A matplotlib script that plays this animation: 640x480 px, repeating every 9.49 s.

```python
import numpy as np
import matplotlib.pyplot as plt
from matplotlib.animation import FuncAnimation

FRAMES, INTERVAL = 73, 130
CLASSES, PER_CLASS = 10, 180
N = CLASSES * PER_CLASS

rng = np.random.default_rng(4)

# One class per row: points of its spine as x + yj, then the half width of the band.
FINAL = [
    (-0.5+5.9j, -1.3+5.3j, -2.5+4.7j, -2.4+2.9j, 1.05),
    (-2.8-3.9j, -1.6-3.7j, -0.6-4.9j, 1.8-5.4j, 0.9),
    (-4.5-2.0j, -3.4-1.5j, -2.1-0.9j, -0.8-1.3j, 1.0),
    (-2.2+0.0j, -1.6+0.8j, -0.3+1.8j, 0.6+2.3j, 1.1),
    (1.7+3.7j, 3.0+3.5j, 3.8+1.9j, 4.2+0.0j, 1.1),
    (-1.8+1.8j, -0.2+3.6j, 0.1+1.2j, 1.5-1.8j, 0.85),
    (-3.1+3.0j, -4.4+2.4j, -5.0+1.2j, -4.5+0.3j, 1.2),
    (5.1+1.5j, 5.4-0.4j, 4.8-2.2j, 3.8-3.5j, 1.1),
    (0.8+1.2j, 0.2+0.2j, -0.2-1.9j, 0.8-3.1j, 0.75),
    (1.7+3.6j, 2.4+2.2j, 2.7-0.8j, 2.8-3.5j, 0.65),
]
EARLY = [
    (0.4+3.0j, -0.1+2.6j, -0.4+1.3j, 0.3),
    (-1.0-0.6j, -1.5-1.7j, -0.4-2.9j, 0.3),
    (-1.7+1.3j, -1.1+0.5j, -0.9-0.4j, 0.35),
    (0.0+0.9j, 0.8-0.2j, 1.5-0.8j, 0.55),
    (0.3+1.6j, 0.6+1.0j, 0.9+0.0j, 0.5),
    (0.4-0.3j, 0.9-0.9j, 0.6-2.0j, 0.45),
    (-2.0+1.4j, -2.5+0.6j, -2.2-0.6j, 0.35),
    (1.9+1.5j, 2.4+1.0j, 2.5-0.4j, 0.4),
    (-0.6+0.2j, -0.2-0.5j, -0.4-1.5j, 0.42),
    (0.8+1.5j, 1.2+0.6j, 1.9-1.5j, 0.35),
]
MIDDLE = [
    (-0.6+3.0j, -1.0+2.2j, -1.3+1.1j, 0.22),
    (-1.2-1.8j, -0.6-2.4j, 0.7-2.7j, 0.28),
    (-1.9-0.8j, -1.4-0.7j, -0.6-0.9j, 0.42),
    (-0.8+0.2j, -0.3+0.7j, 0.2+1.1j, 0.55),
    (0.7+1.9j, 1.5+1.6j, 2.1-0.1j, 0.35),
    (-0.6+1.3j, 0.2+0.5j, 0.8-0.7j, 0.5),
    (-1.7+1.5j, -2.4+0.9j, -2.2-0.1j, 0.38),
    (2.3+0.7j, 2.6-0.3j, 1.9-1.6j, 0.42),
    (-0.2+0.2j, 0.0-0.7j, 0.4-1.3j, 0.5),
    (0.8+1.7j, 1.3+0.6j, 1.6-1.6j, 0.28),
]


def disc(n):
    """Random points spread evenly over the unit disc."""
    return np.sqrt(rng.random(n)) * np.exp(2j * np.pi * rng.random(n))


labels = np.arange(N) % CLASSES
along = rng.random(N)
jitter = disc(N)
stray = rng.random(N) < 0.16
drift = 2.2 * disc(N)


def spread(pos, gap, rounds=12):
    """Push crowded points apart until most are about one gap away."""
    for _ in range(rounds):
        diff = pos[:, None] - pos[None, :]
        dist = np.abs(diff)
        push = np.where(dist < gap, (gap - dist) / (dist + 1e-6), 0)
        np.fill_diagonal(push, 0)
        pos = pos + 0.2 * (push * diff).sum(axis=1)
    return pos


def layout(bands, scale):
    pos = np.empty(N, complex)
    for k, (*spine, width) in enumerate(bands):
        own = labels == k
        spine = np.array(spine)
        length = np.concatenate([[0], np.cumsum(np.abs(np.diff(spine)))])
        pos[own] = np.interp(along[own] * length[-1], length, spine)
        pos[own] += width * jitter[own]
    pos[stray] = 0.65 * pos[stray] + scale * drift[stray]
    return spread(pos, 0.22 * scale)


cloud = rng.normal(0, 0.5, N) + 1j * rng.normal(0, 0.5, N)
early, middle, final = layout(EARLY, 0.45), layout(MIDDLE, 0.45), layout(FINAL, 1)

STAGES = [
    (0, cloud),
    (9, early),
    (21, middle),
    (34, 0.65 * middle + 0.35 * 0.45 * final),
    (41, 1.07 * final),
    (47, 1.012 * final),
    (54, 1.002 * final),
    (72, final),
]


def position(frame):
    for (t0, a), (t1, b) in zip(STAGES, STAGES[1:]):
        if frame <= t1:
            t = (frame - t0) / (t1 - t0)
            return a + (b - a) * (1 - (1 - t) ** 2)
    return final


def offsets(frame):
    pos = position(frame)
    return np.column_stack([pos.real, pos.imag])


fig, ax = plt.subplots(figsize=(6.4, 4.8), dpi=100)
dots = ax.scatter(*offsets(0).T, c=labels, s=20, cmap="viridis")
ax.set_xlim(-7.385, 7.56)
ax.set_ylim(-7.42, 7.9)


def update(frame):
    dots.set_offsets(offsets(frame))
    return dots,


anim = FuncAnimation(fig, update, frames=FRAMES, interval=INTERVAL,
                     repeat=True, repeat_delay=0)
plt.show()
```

########

Your goal.
Copy out each line of the data where the string "FuncAnimation" appears.

Reply.
from matplotlib.animation import FuncAnimation
anim = FuncAnimation(fig, update, frames=FRAMES, interval=INTERVAL,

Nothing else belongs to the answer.